Each line in the entries below that holds the string "strength" is to be listed.

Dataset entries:
==*==
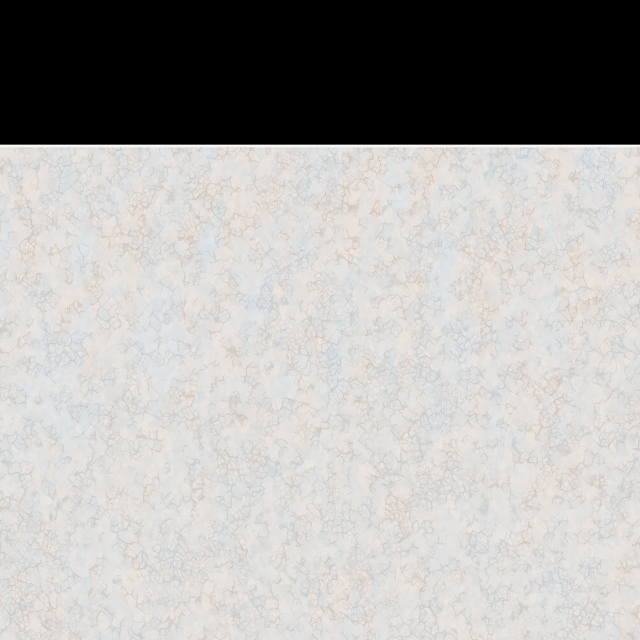
Reproduce this texture procedurally as a WebGL 2 fragment shader.

```glsl
#version 300 es
precision highp float;
// Pale speckled stone with faint upright warm and cool streaks below a black band.

uniform vec2 u_resolution;
out vec4 outColor;

const float BAND_EDGE = 0.774;
const float RIM_WIDTH = 0.004;
const vec3 STONE = vec3(0.889, 0.882, 0.875);
const vec3 WARM_SHIFT = vec3(0.018, -0.004, -0.020);
const vec3 LINE_GREY = vec3(0.075, 0.072, 0.070);
const vec3 LINE_BROWN = vec3(0.070, 0.095, 0.115);

vec3 hash3(vec2 cell, float seed) {
  vec3 p = fract(vec3(cell.xyx + seed * 7.31) * vec3(0.1031, 0.1030, 0.0973));
  p += dot(p, p.yxz + 33.33);
  return fract((p.xxy + p.yzz) * p.zyx);
}

// Layered sines that make straight cell walls wander.
vec2 wander(vec2 p, float amount) {
  vec2 w = sin(p.yx * 2.3 + vec2(0.4, 1.9)) + 0.6 * sin(p.yx * 5.1 + p * 3.7);
  return p + amount * w;
}

// Soft cellular noise: random cell values blended by distance, 0 to 1.
float softCells(vec2 p, float seed) {
  vec2 base = floor(p);
  float sum = 0.0;
  float total = 0.0;
  for (int y = -1; y <= 1; y++) {
    for (int x = -1; x <= 1; x++) {
      vec2 cell = base + vec2(x, y);
      vec3 h = hash3(cell, seed);
      vec2 d = cell + h.xy - p;
      float weight = exp(-6.0 * dot(d, d));
      sum += weight * h.z;
      total += weight;
    }
  }
  return sum / total;
}

// Hard cellular noise: x is the distance to the wall, y the random cell value.
vec2 grains(vec2 p, float seed) {
  vec2 base = floor(p);
  float nearest = 9.0;
  float second = 9.0;
  float value = 0.0;
  for (int y = -1; y <= 1; y++) {
    for (int x = -1; x <= 1; x++) {
      vec2 cell = base + vec2(x, y);
      vec3 h = hash3(cell, seed);
      float d = length(cell + h.xy - p);
      if (d < nearest) {
        second = nearest;
        nearest = d;
        value = h.z;
      } else {
        second = min(second, d);
      }
    }
  }
  return vec2(second - nearest, value);
}

// Broken thin walls between grains.
float crackle(float wall, float width, float presence) {
  return (1.0 - smoothstep(0.0, width, wall)) * smoothstep(0.40, 0.75, presence);
}

vec3 stone(vec2 uv) {
  // Streaks lean slightly to the right as they rise and fade toward the bottom.
  vec2 lean = vec2(uv.x - 0.18 * uv.y, uv.y);
  float streak = softCells(lean * vec2(30.0, 10.0), 1.0) - 0.5;
  float patches = softCells(lean * vec2(62.0, 34.0), 2.0) - 0.5;
  float strength = mix(0.55, 1.1, smoothstep(0.1, 0.6, uv.y));

  // Two sizes of grain.
  vec2 coarse = grains(wander(uv * vec2(64.0, 54.0), 0.16), 3.0);
  vec2 fine = grains(wander(uv * vec2(125.0, 108.0), 0.14), 4.0);
  float warmth = strength * (1.5 * streak + 0.9 * patches) + 0.7 * (coarse.y - 0.5);

  vec3 color = STONE + WARM_SHIFT * clamp(warmth, -1.1, 1.1);
  color += 0.016 * (coarse.y - 0.5) + 0.022 * (fine.y - 0.5);

  // Wall lines turn brown inside warm streaks.
  float presence = softCells(uv * vec2(80.0, 70.0), 5.0);
  float cluster = softCells(lean * vec2(34.0, 20.0), 6.0);
  float lines = 0.75 * crackle(coarse.x, 0.20, presence + 0.10);
  lines += 0.65 * crackle(fine.x, 0.30, 0.5 * (presence + cluster) + 0.06);
  vec3 lineColor = mix(LINE_GREY, LINE_BROWN, smoothstep(-0.1, 0.8, warmth));
  color -= lineColor * min(lines, 1.0);

  // Sparse dark flecks.
  float fleck = smoothstep(0.90, 0.97, fine.y) * smoothstep(0.05, 0.35, fine.x);
  return color - 0.6 * lineColor * fleck * smoothstep(0.45, 0.7, cluster);
}

void main() {
  vec2 uv = gl_FragCoord.xy / u_resolution;
  float soften = 0.75 / u_resolution.y;
  vec3 color = stone(uv);

  // Bright rim, then the black band.
  float rim = smoothstep(-soften, soften, uv.y - BAND_EDGE + RIM_WIDTH);
  float band = smoothstep(-soften, soften, uv.y - BAND_EDGE);
  color = mix(color, vec3(0.97, 0.965, 0.96), rim);
  color = mix(color, vec3(0.0), band);
  outColor = vec4(color, 1.0);
}
```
==*==
### Response box
  float strength = mix(0.55, 1.1, smoothstep(0.1, 0.6, uv.y));
  float warmth = strength * (1.5 * streak + 0.9 * patches) + 0.7 * (coarse.y - 0.5);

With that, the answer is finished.